The longer our symptoms smolder uncontrolled, the more damage to our airways and ultimately, the more medication and medical services are needed. Chah ching. We don’t need vending machine medical care.”
AANMA funded and conducted the Allergy & Asthma Families Care survey in which 500 respondents were given the option to select among various medical care providers, pharmacists, friends and themselves for diagnostics, routine and emergency care. Score big for physicians (94%), allergists (94%) and zero for pharmacists, friends, and self.
Head South of the Border
By Chef Michelle Austin
Crank up some salsa tunes because we’re heading south of the border.
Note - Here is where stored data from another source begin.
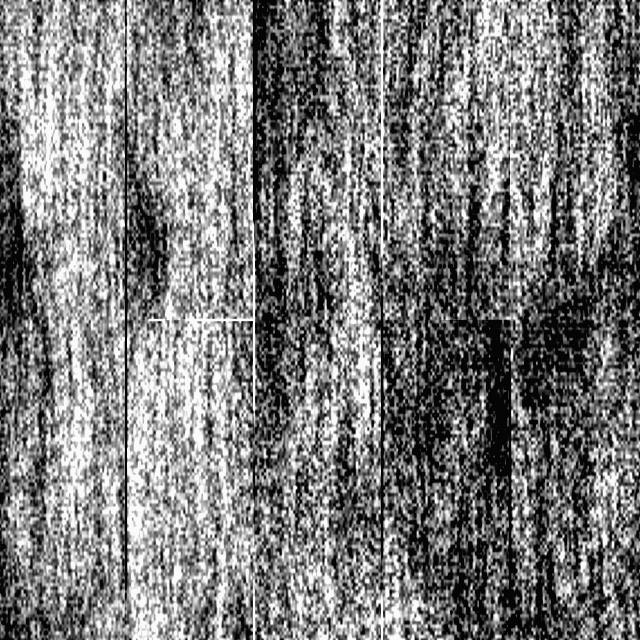
Give the GLSL for this texture, as a three.js fragment shader.

```glsl
// Worn black and white wood planks: five upright boards with seams and a butt joint.
// Each board sums a base tone, stretched noise streaks, arched growth rings, a dark
// knot and dense fine speckle, then clips the sum to a harsh contrast.
varying vec2 vUv;

float hash(vec2 p) {
  return fract(sin(dot(p, vec2(127.1, 311.7))) * 43758.5453);
}

float noise(vec2 p) {
  vec2 i = floor(p);
  vec2 f = fract(p);
  f = f * f * (3.0 - 2.0 * f);
  return mix(mix(hash(i), hash(i + vec2(1.0, 0.0)), f.x),
             mix(hash(i + vec2(0.0, 1.0)), hash(i + vec2(1.0, 1.0)), f.x), f.y);
}

// Noise centred on zero
float grain(vec2 p) {
  return noise(p) - 0.5;
}

// Base brightness: pale boards on the left, darker ones on the right
float boardTone(float board, float lower) {
  float tone = mix(0.64, 0.45, smoothstep(0.5, 2.0, board));
  tone -= 0.03 * step(1.5, board) * step(board, 2.5);
  if (board == 1.0) tone += mix(-0.06, 0.16, lower);
  if (board == 3.0) tone += mix(0.05, -0.08, lower);
  return tone;
}

// Nested arches: upward on the middle board, downward on the others
float growthRings(float across, float y, float board) {
  float u = across * 2.0 - 1.0 + 0.5 * grain(vec2(board * 7.0, y * 4.0));
  float arch = sqrt(u * u + 0.03) * 0.42;
  float side = board == 2.0 ? -1.0 : 1.0;
  float height = y - side * arch + 0.05 * grain(vec2(u * 3.0, y * 9.0));
  return grain(vec2(height * 11.0, board * 5.0 + 0.5));
}

// Ragged dark patch near the middle of each board
float knot(float across, float y, float board) {
  vec2 centre = vec2(mix(0.24, 0.62, step(2.0, board)), 0.58 + 0.07 * sin(board * 3.0));
  vec2 d = (vec2(across, y) - centre) / vec2(0.27, 0.1);
  d += 0.9 * vec2(grain(vec2(across * 5.0, y * 22.0) + board),
                  grain(vec2(across * 6.0, y * 18.0) + board + 40.0));
  return exp(-dot(d, d));
}

void main() {
  vec2 uv = vUv;

  // Board layout; odd boards are cut across at half height
  float column = (uv.x + 0.003) * 5.0;
  float board = min(floor(column), 4.0);
  float across = column - board;
  float odd = mod(board, 2.0);
  float lower = odd * (1.0 - smoothstep(0.499, 0.501, uv.y));
  float piece = board * 17.0 + 31.0 * step(0.5, lower);

  // Streaks waver slightly as they run along the board
  vec2 p = uv;
  p.x += 0.014 * grain(uv * vec2(9.0, 5.0) + piece);
  p.x += 0.004 * grain(uv * vec2(30.0, 22.0) + piece);

  float value = boardTone(board, lower);
  value += 0.48 * grain(p * vec2(11.0, 4.5) + piece);
  value += 0.46 * grain(p * vec2(46.0, 3.0) + piece);
  value += 0.52 * grain(p * vec2(150.0, 9.0) + piece);
  value += mix(0.18, 0.42, step(1.5, board)) * growthRings(across, uv.y, board);
  value -= 0.42 * knot(across, uv.y, board);

  // Shaded right edges below the cut, and the dark far side
  value -= 0.45 * lower * smoothstep(0.76, 0.88, across) * smoothstep(0.12, 0.32, uv.y);
  value -= 0.22 * smoothstep(0.93, 1.0, uv.x) * smoothstep(0.3, 0.8, uv.y);

  // Fine speckle, a little longer than wide
  float rough = mix(0.85, 1.08, smoothstep(0.25, 0.5, uv.x));
  value += rough * grain(uv * vec2(285.0, 185.0));
  value += 0.55 * grain(p * vec2(270.0, 65.0) + 90.0);

  // Seams turn from bright to dark along their length
  float edge = floor(column + 0.5);
  float seamDistance = abs(column - edge) / 5.0;
  float seam = 1.0 - smoothstep(0.001, 0.0026, seamDistance);
  seam *= step(0.5, edge) * step(edge, 4.5);
  float wear = grain(vec2(edge * 13.0, uv.y * 4.0));
  value += seam * 1.5 * smoothstep(0.02, 0.25, abs(wear)) * sign(wear);

  // Bright, partly broken butt joint on the second board
  float joint = 1.0 - smoothstep(0.001, 0.0028, abs(uv.y - 0.5));
  joint *= smoothstep(0.3, 0.45, noise(vec2(uv.x * 45.0, 3.0)) + 0.4 * step(0.6, across));
  if (board == 1.0) value += 0.9 * joint * step(0.04, across);

  gl_FragColor = vec4(vec3(clamp(value, 0.02, 0.98)), 1.0);
}
```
They’ll be asking for seconds when you serve these always endlessly adaptable, incredibly edible Bang-Up Burritos and Simple Salsas!
Oh – and while we’re talking: My recipes are meant to become YOUR recipes! Let me know what works or what you did to substitute one ingredient for another.
Send your creative cook comments to firstname.lastname@example.org
Have fun, be creative and mix it up tonight!
- 1/2-cup small-cut turkey sausage, ground turkey or chicken, or vegetarian alternative, such as soy crumbles
- 1 tbs. diced onion
- 1 tbs. diced pepper (red or green)
- 1/2-cup finely chopped lettuce
- 1/4-cup pinto, black or refried beans
- 1 oz. sharp cheddar cheese or soy alternative
- 1 spinach or whole wheat wrap
- 1 tsp. olive oil or margarine (can use cooking spray alternative)
- Hot sauce garnish (optional)
Heat olive oil or margarine in a pan. Saute onion and peppers; add salt, pepper and any other veggie desired. Add meat or soy crumbles.
Spread sautéed mix on wrap; add cheese; roll and fold.
Garnish with salsa and hot sauce (optional)
* Suggested variations: add broccoli or spinach
Salsas are made with a variety of fruits and vegetables these days! Try adding citrusy, firm fruits like mango and pineapple. Corn, cucumber and smoked peppers are favorite vegetable ingredients for salsas.
- 2 medium size tomatoes (dice and remove seeds)
- 1 white Spanish onion, chopped
- 1 jalapeno chili minced
- 2 tbs. fresh chopped cilantro
- 2 tbs. fresh lime juice
- Salt and pepper to taste
Chop and mix all ingredients together; refrigerate until ready.